TASK BRIEF:
Using the entries that follow, state how many lines contain the word "floor". The response is that number and nothing more.

━━━━━ EXERCISE MATERIAL

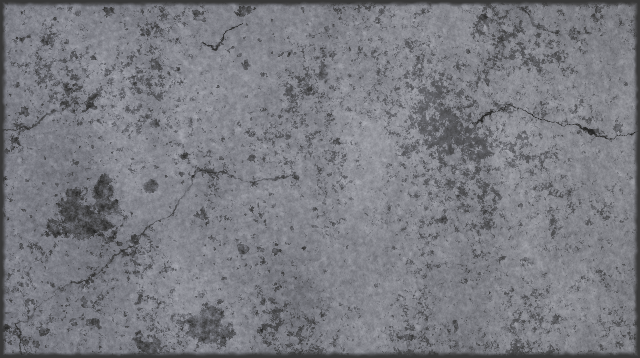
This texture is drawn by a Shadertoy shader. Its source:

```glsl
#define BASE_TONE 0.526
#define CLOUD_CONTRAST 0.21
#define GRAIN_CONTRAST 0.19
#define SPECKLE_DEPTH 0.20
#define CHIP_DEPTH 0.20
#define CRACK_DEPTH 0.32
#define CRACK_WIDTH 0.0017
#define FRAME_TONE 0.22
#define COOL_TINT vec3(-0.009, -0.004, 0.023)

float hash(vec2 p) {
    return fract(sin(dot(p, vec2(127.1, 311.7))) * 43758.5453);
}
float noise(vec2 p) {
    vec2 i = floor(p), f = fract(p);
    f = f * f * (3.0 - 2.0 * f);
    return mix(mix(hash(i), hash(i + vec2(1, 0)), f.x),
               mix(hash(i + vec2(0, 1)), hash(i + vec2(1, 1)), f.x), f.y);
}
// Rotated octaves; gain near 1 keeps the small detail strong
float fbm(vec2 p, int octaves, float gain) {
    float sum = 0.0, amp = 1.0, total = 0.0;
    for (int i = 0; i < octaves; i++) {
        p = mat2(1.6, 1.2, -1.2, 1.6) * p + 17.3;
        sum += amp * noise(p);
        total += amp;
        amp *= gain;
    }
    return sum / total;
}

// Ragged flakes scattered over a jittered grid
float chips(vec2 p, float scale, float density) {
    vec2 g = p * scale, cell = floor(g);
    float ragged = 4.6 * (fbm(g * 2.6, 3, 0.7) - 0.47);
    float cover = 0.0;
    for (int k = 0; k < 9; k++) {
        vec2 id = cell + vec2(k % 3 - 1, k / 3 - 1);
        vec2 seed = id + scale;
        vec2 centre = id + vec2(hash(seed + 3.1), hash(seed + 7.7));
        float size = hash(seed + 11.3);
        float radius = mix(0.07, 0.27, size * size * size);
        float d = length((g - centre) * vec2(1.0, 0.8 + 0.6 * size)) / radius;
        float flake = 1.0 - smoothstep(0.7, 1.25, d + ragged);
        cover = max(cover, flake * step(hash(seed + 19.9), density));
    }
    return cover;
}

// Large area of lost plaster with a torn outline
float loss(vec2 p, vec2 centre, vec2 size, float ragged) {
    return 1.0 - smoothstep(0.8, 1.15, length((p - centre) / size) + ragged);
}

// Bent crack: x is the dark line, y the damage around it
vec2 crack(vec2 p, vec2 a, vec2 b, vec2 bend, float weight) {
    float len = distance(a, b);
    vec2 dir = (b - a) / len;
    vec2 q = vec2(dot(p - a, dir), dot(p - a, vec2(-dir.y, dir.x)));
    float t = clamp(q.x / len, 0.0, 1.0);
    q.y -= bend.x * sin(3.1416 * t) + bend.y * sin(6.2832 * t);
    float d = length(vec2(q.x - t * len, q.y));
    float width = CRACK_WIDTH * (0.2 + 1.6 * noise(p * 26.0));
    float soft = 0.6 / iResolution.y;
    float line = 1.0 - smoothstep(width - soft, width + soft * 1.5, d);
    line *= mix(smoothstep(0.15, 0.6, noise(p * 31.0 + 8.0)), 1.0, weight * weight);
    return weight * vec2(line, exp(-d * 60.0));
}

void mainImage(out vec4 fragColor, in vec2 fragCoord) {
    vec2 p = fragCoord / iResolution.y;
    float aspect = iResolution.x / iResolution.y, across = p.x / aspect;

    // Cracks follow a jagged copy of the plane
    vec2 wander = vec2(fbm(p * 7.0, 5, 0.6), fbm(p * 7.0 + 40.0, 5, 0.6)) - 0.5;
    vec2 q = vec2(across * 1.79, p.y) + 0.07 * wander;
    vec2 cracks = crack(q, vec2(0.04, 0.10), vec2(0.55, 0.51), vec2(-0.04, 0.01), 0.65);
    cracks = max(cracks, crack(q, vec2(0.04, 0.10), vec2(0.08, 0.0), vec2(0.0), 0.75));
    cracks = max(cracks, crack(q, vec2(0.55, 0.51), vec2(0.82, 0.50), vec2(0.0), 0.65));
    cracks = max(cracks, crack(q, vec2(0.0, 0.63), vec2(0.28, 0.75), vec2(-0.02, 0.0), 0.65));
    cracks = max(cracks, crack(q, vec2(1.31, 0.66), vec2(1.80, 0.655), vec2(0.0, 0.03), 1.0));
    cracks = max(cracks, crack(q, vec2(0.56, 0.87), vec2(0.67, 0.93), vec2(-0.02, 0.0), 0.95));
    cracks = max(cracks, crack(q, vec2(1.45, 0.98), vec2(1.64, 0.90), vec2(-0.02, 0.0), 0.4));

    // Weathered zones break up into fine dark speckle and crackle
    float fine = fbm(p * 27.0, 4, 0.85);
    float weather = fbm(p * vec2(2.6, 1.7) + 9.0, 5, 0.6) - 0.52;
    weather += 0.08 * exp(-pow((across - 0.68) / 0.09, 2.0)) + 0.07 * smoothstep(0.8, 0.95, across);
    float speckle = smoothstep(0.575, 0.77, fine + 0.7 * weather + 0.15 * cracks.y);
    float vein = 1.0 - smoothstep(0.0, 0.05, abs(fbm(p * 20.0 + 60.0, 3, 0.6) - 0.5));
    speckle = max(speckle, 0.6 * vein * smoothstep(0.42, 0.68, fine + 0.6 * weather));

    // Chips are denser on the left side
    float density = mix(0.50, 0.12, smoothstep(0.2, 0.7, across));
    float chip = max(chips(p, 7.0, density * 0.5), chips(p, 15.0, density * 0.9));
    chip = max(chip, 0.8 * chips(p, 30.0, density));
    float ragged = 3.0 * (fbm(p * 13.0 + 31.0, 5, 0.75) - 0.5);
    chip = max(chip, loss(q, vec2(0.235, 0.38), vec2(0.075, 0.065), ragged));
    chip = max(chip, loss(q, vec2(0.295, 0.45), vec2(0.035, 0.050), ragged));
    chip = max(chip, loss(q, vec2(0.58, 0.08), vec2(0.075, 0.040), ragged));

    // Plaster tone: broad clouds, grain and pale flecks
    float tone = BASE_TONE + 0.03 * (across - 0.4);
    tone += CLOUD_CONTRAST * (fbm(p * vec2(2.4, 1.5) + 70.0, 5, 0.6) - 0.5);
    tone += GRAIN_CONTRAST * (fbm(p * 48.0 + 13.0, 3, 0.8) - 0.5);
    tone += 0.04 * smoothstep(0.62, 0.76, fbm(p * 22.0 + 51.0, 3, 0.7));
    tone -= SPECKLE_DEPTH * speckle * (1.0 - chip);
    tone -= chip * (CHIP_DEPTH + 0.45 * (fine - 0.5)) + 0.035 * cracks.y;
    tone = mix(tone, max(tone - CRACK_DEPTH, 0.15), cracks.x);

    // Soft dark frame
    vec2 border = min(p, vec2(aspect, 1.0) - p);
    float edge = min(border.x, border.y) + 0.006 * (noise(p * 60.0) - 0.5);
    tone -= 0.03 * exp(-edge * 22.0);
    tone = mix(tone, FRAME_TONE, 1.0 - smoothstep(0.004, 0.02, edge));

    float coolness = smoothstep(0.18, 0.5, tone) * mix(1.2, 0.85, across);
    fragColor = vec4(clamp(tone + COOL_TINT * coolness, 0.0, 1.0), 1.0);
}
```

━━━━━━━━━━
━━━━━ EXERCISE MATERIAL

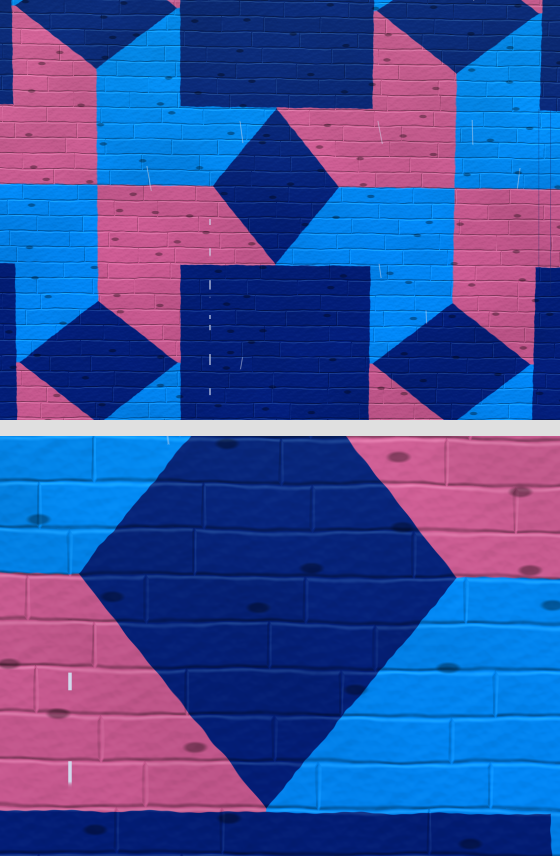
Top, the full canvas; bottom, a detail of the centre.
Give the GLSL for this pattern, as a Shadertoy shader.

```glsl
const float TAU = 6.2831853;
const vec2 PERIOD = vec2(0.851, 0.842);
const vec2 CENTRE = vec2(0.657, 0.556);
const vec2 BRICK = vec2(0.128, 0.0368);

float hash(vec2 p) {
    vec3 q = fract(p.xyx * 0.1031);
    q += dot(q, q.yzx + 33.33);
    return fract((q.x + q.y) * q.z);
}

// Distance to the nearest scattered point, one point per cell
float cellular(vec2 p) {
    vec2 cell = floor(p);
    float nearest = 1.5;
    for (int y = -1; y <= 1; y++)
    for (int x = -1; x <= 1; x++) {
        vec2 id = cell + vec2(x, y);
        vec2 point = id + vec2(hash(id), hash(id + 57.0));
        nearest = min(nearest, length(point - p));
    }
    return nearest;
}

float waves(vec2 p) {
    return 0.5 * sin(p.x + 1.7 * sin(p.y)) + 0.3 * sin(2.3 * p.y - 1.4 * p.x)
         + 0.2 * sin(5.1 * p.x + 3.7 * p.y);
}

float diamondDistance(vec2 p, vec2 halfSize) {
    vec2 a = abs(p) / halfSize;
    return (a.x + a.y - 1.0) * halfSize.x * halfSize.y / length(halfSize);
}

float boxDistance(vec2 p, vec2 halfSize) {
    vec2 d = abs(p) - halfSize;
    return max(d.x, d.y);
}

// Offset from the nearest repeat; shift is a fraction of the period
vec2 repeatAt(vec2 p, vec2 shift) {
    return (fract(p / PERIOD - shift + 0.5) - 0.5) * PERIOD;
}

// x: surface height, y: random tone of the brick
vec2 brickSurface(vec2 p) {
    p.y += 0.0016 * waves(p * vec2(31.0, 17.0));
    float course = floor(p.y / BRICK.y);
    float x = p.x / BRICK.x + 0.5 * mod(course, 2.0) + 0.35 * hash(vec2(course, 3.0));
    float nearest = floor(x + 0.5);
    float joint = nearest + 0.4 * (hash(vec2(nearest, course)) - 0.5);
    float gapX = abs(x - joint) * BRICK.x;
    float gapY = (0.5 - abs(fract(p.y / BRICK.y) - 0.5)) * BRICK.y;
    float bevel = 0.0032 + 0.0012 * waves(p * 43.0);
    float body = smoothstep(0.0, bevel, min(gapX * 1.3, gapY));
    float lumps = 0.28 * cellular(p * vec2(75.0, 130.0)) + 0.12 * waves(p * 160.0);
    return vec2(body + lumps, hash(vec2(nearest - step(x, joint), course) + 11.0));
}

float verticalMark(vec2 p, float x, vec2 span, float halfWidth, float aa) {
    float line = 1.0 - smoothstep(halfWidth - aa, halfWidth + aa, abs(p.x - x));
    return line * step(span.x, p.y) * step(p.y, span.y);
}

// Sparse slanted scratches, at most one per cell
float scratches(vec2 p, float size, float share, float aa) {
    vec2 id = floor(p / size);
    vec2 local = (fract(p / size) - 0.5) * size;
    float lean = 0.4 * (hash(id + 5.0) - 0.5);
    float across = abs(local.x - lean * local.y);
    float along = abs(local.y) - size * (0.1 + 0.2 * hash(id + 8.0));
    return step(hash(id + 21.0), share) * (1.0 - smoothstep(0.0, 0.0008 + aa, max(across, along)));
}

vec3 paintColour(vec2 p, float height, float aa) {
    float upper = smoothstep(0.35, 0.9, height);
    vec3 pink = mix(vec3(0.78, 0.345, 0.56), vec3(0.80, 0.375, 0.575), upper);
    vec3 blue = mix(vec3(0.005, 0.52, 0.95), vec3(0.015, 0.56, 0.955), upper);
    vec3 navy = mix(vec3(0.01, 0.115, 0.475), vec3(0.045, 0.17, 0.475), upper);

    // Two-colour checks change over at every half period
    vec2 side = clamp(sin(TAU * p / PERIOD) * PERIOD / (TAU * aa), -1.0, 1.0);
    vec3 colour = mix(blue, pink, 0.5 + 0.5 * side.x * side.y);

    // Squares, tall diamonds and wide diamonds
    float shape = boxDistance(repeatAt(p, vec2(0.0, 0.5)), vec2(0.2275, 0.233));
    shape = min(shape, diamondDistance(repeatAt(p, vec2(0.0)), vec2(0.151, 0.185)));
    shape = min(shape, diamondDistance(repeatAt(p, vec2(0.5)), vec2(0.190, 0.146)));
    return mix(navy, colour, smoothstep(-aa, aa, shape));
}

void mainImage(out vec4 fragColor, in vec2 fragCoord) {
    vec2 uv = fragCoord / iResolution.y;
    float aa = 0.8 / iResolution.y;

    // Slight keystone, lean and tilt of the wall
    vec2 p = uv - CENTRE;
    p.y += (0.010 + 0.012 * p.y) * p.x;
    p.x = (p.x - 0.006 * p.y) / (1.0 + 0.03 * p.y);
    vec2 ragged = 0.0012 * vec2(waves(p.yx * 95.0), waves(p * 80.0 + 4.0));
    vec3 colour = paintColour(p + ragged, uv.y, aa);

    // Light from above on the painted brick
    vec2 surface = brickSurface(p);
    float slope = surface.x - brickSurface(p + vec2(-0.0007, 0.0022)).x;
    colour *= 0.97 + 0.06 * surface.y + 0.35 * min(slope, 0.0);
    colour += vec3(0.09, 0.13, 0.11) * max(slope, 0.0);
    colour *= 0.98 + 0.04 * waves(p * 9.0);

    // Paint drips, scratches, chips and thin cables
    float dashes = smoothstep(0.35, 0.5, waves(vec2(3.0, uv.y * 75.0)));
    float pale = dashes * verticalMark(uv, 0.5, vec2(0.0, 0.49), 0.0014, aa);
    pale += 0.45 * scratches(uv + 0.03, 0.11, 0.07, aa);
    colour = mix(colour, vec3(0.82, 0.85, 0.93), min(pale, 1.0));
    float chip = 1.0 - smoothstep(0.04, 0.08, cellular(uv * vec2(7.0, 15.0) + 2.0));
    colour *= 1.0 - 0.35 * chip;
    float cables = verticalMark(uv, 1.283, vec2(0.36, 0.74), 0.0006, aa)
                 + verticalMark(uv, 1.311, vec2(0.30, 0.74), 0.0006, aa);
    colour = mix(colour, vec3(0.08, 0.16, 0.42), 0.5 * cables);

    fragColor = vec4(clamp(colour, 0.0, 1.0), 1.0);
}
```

━━━━━━━━━━

WORKED SOLUTION:
6